WORK REQUEST =
From the entries below, copy every line that has the word "text".

STUDY MATERIAL =
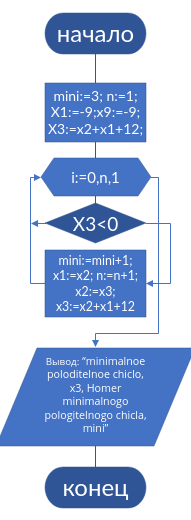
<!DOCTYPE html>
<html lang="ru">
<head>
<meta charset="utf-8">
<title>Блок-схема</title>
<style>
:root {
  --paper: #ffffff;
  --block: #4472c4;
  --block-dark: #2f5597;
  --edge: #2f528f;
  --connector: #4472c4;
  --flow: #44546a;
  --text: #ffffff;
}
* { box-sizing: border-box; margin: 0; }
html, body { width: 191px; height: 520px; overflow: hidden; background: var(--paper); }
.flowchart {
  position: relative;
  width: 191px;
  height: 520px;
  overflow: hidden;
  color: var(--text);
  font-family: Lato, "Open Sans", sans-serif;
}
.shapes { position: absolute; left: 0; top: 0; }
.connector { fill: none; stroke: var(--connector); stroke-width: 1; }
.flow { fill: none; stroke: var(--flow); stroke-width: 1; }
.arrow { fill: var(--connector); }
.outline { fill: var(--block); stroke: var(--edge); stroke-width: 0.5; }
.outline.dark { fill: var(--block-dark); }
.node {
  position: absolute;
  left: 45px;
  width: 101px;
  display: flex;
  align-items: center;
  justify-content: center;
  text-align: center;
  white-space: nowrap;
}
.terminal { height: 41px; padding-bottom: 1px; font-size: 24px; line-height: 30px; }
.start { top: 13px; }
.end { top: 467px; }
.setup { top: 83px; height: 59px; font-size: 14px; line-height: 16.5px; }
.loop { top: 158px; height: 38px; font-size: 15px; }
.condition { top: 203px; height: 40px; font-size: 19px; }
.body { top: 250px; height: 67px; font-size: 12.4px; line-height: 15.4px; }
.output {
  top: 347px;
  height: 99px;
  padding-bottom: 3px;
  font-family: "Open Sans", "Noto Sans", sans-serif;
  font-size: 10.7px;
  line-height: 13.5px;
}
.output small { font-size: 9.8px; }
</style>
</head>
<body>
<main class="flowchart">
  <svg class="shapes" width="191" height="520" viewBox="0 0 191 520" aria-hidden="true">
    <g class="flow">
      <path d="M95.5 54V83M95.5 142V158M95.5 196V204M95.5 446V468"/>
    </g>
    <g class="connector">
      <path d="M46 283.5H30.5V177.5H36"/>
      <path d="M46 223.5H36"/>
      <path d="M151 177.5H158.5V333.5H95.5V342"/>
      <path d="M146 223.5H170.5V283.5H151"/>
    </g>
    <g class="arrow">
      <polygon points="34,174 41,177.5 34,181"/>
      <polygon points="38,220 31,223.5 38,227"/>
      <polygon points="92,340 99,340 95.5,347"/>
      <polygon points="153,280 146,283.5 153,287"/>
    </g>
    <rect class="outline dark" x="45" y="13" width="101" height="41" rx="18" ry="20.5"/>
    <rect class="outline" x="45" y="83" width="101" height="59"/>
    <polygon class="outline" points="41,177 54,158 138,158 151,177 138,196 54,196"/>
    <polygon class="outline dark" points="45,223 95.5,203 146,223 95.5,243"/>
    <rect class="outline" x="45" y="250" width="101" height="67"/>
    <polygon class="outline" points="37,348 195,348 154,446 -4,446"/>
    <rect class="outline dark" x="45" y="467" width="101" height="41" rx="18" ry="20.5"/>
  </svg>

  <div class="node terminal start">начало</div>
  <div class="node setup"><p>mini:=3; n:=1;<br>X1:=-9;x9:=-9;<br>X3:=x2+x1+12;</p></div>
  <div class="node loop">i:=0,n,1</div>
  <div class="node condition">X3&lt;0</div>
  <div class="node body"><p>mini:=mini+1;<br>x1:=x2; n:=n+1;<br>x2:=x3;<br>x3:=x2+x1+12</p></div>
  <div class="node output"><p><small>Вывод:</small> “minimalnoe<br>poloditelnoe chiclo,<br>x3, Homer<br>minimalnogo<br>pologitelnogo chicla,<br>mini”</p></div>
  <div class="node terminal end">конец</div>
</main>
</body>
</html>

YOUR RESPONSE =
  --text: #ffffff;
  color: var(--text);
  text-align: center;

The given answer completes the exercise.